Established Independent Institutions generally handle the confrontation of corruption by the government. One of such institution is the Department of Public Service and Administration. Another is The Public Protector, which was set up by the constitution to support and defend democracy; therefore, it’s role in fighting corruption cannot be over emphasized. The Directorate for Priority Crime Investigation (DPCI), known popularly as the Hawks, is another institution that captures organized crime, economic crime, and corruption. South Africa has a clear structure and legislation which details corruption initiatives. The Prevention and Combating of Corruption Act (PCCA) make corruption illegal both in the public and private sectors. Apart from this, the act goes further to codify certain offenses to make it easier for courts to use the legislation. This act particularly frowns at money laundering, abuse of power, bribery, and extortion while allowing public officials to bring such offenses to appropriate institutions’ attention. The only negative side is that, just like many corruption regulations in South Africa, the act is weakly executed, and there is no defense mechanism in place for whistleblowers.
The responsibilities of the Government in Confronting Corruption in South Africa for a long-lasting effect includes but not limited to the following;
First and foremost is to create awareness for every South African to see corruption as a national emergency. Seeing corruption as a national emergency would prevent the idea of defending and, in some cases denying corruption, which is prevalent in some individuals, private, public, government, and political circles.
Secondly, political parties must officially discipline the bad conduct of their leaders and members while rewarding excellent behavior at the same time. Corrupt leaders and public servants, no matter how powerful they may be in the party, must be brought to book and, if necessary, sacked publicly. This is the only way that government can restore the citizens’ confidence and therefore earn their loyalty to follow the regulations as well.
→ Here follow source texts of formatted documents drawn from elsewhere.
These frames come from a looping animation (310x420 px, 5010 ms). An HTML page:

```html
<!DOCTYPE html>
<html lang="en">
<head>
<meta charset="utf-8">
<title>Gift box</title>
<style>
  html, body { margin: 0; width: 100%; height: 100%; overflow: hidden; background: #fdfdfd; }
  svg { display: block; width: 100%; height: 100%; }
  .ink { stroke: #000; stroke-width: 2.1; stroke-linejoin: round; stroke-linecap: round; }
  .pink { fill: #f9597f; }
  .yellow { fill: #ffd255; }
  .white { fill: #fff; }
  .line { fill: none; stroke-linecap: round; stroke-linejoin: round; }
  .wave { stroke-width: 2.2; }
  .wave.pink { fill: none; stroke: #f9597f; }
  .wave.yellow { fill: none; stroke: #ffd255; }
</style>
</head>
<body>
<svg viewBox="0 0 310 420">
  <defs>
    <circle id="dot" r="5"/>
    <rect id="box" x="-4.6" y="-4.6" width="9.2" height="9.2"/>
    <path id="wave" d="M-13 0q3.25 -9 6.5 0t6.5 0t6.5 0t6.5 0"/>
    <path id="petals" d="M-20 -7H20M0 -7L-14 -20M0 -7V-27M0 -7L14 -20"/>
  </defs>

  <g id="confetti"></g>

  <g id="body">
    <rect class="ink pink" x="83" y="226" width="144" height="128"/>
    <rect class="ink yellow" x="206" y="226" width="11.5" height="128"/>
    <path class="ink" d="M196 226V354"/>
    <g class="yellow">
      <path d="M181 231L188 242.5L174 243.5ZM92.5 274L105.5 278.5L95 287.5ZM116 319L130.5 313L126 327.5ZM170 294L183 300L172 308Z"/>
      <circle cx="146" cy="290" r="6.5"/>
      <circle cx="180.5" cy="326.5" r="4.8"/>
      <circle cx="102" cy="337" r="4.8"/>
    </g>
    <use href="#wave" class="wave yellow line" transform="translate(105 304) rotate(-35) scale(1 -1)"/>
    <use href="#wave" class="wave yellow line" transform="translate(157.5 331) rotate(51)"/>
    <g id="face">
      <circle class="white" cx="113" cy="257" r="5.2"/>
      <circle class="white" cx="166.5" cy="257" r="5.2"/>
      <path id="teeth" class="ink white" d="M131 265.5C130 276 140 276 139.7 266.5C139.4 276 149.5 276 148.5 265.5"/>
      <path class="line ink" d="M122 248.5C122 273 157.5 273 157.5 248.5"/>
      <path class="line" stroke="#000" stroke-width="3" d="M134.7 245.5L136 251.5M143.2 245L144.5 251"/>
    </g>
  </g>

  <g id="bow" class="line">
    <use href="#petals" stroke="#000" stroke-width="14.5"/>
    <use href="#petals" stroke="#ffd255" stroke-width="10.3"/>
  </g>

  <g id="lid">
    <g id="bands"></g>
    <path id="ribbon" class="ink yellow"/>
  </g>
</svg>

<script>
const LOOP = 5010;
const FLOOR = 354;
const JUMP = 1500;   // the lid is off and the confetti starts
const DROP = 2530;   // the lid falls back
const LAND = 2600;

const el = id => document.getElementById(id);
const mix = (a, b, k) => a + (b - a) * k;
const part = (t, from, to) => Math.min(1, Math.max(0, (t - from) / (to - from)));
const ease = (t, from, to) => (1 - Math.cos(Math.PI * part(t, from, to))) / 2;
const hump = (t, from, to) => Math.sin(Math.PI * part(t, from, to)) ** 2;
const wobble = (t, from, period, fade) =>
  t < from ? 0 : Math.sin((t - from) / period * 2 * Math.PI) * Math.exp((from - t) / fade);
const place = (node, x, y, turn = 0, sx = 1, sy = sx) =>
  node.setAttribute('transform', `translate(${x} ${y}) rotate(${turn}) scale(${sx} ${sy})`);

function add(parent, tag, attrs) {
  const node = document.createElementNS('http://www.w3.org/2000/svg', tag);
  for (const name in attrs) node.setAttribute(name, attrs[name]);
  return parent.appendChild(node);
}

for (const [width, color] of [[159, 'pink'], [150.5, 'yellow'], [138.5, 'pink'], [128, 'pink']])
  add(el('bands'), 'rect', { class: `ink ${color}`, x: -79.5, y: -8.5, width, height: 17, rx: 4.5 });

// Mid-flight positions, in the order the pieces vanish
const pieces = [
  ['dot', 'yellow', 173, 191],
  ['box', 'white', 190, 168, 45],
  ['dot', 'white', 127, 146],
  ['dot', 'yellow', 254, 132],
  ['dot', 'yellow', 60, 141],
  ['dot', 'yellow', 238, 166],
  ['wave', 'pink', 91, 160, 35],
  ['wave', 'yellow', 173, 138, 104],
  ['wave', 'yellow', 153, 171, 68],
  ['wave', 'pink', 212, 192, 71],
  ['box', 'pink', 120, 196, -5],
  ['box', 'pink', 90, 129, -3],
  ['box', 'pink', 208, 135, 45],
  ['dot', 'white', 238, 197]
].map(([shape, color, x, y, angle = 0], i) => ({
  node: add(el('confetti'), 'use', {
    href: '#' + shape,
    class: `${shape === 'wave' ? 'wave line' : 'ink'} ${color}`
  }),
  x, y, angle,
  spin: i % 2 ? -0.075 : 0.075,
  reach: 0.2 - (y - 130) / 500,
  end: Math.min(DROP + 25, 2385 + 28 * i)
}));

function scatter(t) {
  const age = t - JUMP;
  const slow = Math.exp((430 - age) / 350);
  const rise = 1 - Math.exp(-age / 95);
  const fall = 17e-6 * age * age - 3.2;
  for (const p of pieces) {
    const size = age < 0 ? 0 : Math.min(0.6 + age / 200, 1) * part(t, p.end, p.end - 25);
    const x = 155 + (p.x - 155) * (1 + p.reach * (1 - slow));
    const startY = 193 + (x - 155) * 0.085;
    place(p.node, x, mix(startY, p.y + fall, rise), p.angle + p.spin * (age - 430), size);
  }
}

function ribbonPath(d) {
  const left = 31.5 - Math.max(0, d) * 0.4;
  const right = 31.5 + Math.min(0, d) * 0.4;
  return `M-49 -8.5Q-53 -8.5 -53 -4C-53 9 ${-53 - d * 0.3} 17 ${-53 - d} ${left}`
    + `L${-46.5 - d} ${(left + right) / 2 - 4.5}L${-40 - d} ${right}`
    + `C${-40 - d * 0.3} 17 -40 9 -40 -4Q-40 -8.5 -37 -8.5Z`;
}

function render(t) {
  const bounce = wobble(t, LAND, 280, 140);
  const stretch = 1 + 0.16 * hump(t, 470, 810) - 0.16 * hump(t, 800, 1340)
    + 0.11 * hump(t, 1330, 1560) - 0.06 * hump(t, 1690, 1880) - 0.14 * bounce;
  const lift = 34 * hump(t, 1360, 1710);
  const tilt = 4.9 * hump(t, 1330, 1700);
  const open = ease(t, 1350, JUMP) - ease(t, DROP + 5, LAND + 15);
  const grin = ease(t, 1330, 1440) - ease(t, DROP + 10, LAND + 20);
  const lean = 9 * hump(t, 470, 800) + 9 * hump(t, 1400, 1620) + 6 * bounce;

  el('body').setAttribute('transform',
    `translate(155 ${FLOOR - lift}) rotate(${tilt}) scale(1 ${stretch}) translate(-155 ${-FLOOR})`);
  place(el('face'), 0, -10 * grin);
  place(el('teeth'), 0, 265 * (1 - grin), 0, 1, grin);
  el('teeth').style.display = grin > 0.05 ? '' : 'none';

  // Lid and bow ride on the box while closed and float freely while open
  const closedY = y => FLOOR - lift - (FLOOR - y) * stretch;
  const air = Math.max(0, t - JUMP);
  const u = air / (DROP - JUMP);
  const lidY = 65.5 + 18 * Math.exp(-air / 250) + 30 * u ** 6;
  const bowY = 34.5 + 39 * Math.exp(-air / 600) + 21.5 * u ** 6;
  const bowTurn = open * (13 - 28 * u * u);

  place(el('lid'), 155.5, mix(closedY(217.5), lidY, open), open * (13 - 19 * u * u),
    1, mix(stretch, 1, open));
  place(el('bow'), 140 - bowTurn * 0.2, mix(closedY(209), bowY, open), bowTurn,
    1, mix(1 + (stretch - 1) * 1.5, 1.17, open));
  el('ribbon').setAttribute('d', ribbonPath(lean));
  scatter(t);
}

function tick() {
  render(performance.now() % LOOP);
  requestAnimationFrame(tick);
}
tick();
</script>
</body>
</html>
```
The government must uphold merit, competence, moral character, and genuine commitment against favouritism and nepotism in public service.
Thirdly, the enhancement of each institution’s ability to independently combat corruption involves giving the necessary legal backing to each institution, such as the enactment of the Prevention and Combating of Corruption Activities Act of 2004. This does not deprive them of the autonomy they need to handle corruption accordingly.
Fourthly, the government needs to establish an independent institution specifically saddled to follow up on reports of corruption. There are numerous corruption cases exposed every day; however, there is no structure that enables the state to bring the perpetrators to book. This is especially so when such people enjoy the protection of some powerful politicians. The police station or the Public Protector is usually the first point of call when they witness corruption cases. The independent institutions, which could either be private or civil society-led, will make sure the police and other public watchdogs pursue corruption cases exposed either in the media or by whistleblowers to a logical end.
Lastly, the government should not compromise the protection of whistleblowers at any cost. A whistleblower’s life is always threatened, except the government puts structures in place to protect and secure their lives, it will be difficult to fight corruption effectively. There is currently a public perception that the whistleblower has more tendency to be prosecuted rather than the reported corrupt person due to the backing given to the corrupt people by powerful politicians. This situation must not continue. There is a need to endorse a whistleblower protection law to shield the concerned individuals and their families from criminals who can easily jeopardize their lives.
Dr. Lizzy Oluwatoyin Ofusori is a postdoctoral research fellow at the School of Management, IT and Public Governance, University of KwaZulu Natal, Durban. She writes in her capacity.